> **WHAT IS BEING ASKED**
Every line that holds the word "rect" needs to be copied from the data below.

++++ RECORDS SUPPLIED

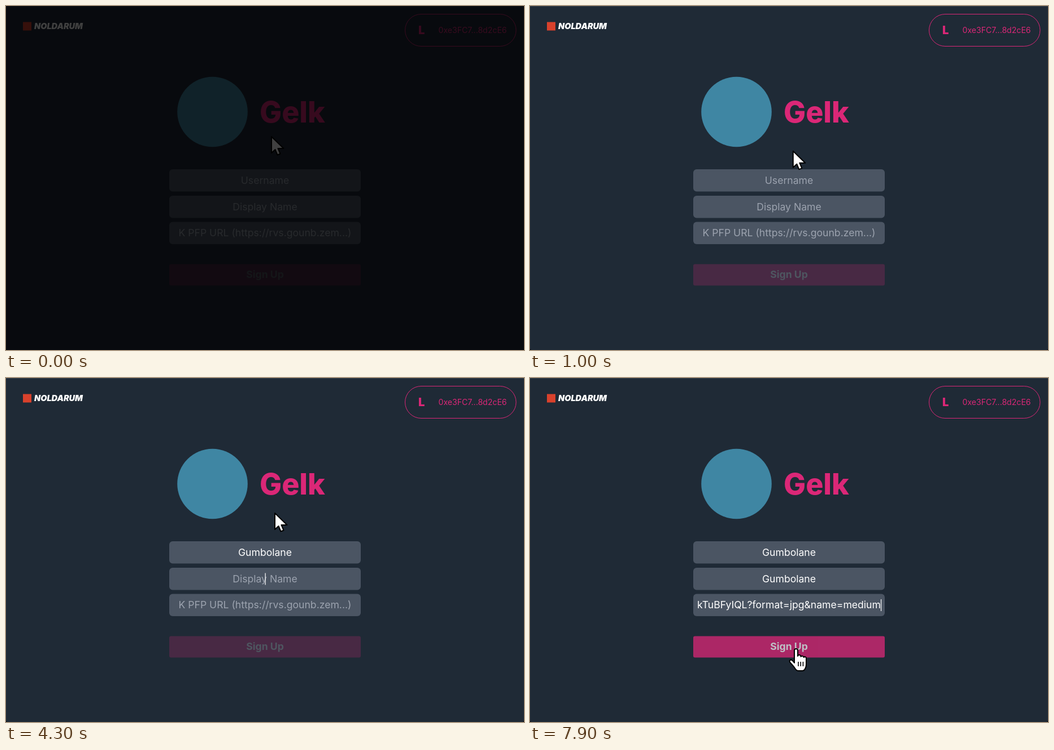
An HTML page that plays this animation: 917 by 611 pixels, repeating every 8 s.

```html
<!DOCTYPE html>
<html lang="en">
<head>
<meta charset="utf-8">
<title>Sign up form</title>
<style>
  html, body { margin: 0; width: 100%; height: 100%; overflow: hidden; background: #000; }
  svg { display: block; width: 917px; height: 611px; font: 17.6px Inter, sans-serif; }
  .mid { text-anchor: middle; }
  .pink { fill: #db2777; }
  #cursor path { fill: #fff; stroke: #000; stroke-width: 2; stroke-linejoin: round; }
  #beam path { fill: none; stroke-linecap: round; }
</style>
</head>
<body>
<svg id="stage" viewBox="0 0 917 611">
  <path d="M0 0H917V608a3 3 0 0 1-3 3H3a3 3 0 0 1-3-3Z" fill="#1f2a36"/>
  <path d="M0 .5H917" stroke="#36404b"/>

  <rect x="30" y="28.5" width="15" height="15" fill="#d9412c"/>
  <text x="50" y="41" fill="#fff" font-size="14.5" font-weight="900" font-style="italic">NOLDARUM</text>

  <rect x="706.5" y="14.5" width="196.5" height="57" rx="28.5" fill="none" stroke="#db2777"/>
  <text class="pink" x="730" y="50" font-size="20" font-weight="900">L</text>
  <text class="pink" x="765.5" y="48" font-size="14.1">0xe3FC7...8d2cE6</text>

  <circle cx="365.5" cy="188" r="62.3" fill="#3f86a3"/>
  <text class="pink" x="449" y="207" font-size="52" font-weight="800">Gelk</text>

  <g id="fields"></g>
  <rect id="caret" width="1.2" height="21" fill="#fff"/>

  <g id="button">
    <rect class="pink" x="289" y="458.5" width="339" height="38" rx="3"/>
    <text class="mid" x="458.5" y="483" fill="#f3f4f6" font-weight="700">Sign Up</text>
  </g>

  <g id="cursor">
    <g id="arrow"><path d="M0 0V29L6.5 23 10.5 32.5 15.5 30.5 11.5 21H21.5Z"/></g>
    <g id="beam">
      <path d="M-5-14Q0-14 0-10V10Q0 14-5 14M5-14Q0-14 0-10V10Q0 14 5 14" style="stroke:#fff;stroke-width:4"/>
      <path d="M-5-14Q0-14 0-10V10Q0 14-5 14M5-14Q0-14 0-10V10Q0 14 5 14"/>
    </g>
    <g id="hand">
      <path d="M-3 25V3a3 3 0 0 1 6 0V13a2.8 2.8 0 0 1 5.5 1a2.8 2.8 0 0 1 5 1a2.6 2.6 0 0 1 4.5 2V27Q18 33 15 37Q14 39 11 39H4Q1 39-1 36Q-4 31-10 25Q-13 21-10 20Q-7 19-3 25Z"/>
      <path d="M4 23v8M8.2 23v8M12.4 23v8" style="stroke-width:1.6"/>
    </g>
  </g>
</svg>
<script>
const LOOP = 8000, CENTER = 458.5, NAME = 'Gumbolane';
const $ = id => document.getElementById(id);

const firstKeys = [3000, 3100, 3200, 3300, 3400, 3500, 3600, 3600, 3700];
const secondKeys = [4600, 4700, 4800, 4900, 5000, 5100, 5200, 5500, 5600];
const CLICK = 1600, TAB_1 = 4000, TAB_2 = 6000, PASTE = 6800;
const inputs = [CLICK, ...firstKeys, TAB_1, ...secondKeys, TAB_2, PASTE];

// time, x, y of the pointer tip
const pointerPath = [
  [0, 470, 232], [800, 470, 232], [1300, 458, 305], [1700, 458, 305], [1900, 475, 252],
  [2000, 475, 252], [2200, 476, 240], [7200, 476, 240], [7800, 471, 481], [LOOP, 471, 481]
];

const fields = [
  { top: 290, hint: 'Username', value: t => typed(firstKeys, t) },
  { top: 337, hint: 'Display Name', value: t => typed(secondKeys, t) },
  { top: 383.5, hint: 'K PFP URL (https://rvs.gounb.zem...)',
    value: t => t < PASTE ? '' : 'kTuBFyIQL?format=jpg&name=medium' }
];

function add(tag, attrs) {
  const el = document.createElementNS('http://www.w3.org/2000/svg', tag);
  for (const key in attrs) el.setAttribute(key, attrs[key]);
  return $('fields').appendChild(el);
}

for (const f of fields) {
  add('rect', { x: 289, y: f.top, width: 339, height: 39.5, rx: 6, fill: '#4b5563' });
  f.text = add('text', { class: 'mid', x: CENTER, y: f.top + 25.8 });
}

function typed(keys, t) {
  return NAME.slice(0, keys.filter(k => k <= t).length);
}

function pointerAt(t) {
  const i = pointerPath.findIndex(p => p[0] > t);
  const [t0, x0, y0] = pointerPath[i - 1], [t1, x1, y1] = pointerPath[i];
  const u = (t - t0) / (t1 - t0), e = u * u * (3 - 2 * u);
  return [x0 + (x1 - x0) * e, y0 + (y1 - y0) * e];
}

function drawFields(t) {
  for (const f of fields) {
    const value = f.value(t);
    f.text.textContent = value || f.hint;
    f.text.setAttribute('fill', value ? '#fff' : '#9ca3af');
    f.end = CENTER + (value ? f.text.getComputedTextLength() / 2 : 0);
  }
  const focus = fields[t < TAB_1 ? 0 : t < TAB_2 ? 1 : 2];
  const lastInput = Math.max(...inputs.filter(k => k <= t));
  const lit = t >= CLICK && Math.floor((t - lastInput) / 500) % 2 === 0;
  $('caret').setAttribute('x', focus.end);
  $('caret').setAttribute('y', focus.top + 9.5);
  $('caret').style.display = lit ? '' : 'none';
}

function drawPointer(t) {
  const [x, y] = pointerAt(t);
  const shape = fields.some(f => y >= f.top && y <= f.top + 39.5) ? 'beam'
    : y >= 458 && y <= 497 ? 'hand' : 'arrow';
  for (const id of ['arrow', 'beam', 'hand']) $(id).style.display = id === shape ? '' : 'none';
  $('cursor').setAttribute('transform', `translate(${x} ${y})`);
}

function draw(now) {
  const t = Math.floor(now % LOOP / 100) * 100;
  const light = Math.min(1, 0.25 + t * 0.0019);
  $('stage').style.filter = light < 1 ? `brightness(${light})` : 'none';
  drawFields(t);
  $('button').setAttribute('opacity', t < PASTE ? 0.22 : t < PASTE + 100 ? 0.5 : 0.75);
  drawPointer(t);
}

const start = performance.now();
(function tick() {
  draw(performance.now() - start);
  requestAnimationFrame(tick);
})();
</script>
</body>
</html>
```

++++++++

> **SOLUTION FOR THIS TASK**
  <rect x="30" y="28.5" width="15" height="15" fill="#d9412c"/>
  <rect x="706.5" y="14.5" width="196.5" height="57" rx="28.5" fill="none" stroke="#db2777"/>
  <rect id="caret" width="1.2" height="21" fill="#fff"/>
    <rect class="pink" x="289" y="458.5" width="339" height="38" rx="3"/>
  add('rect', { x: 289, y: f.top, width: 339, height: 39.5, rx: 6, fill: '#4b5563' });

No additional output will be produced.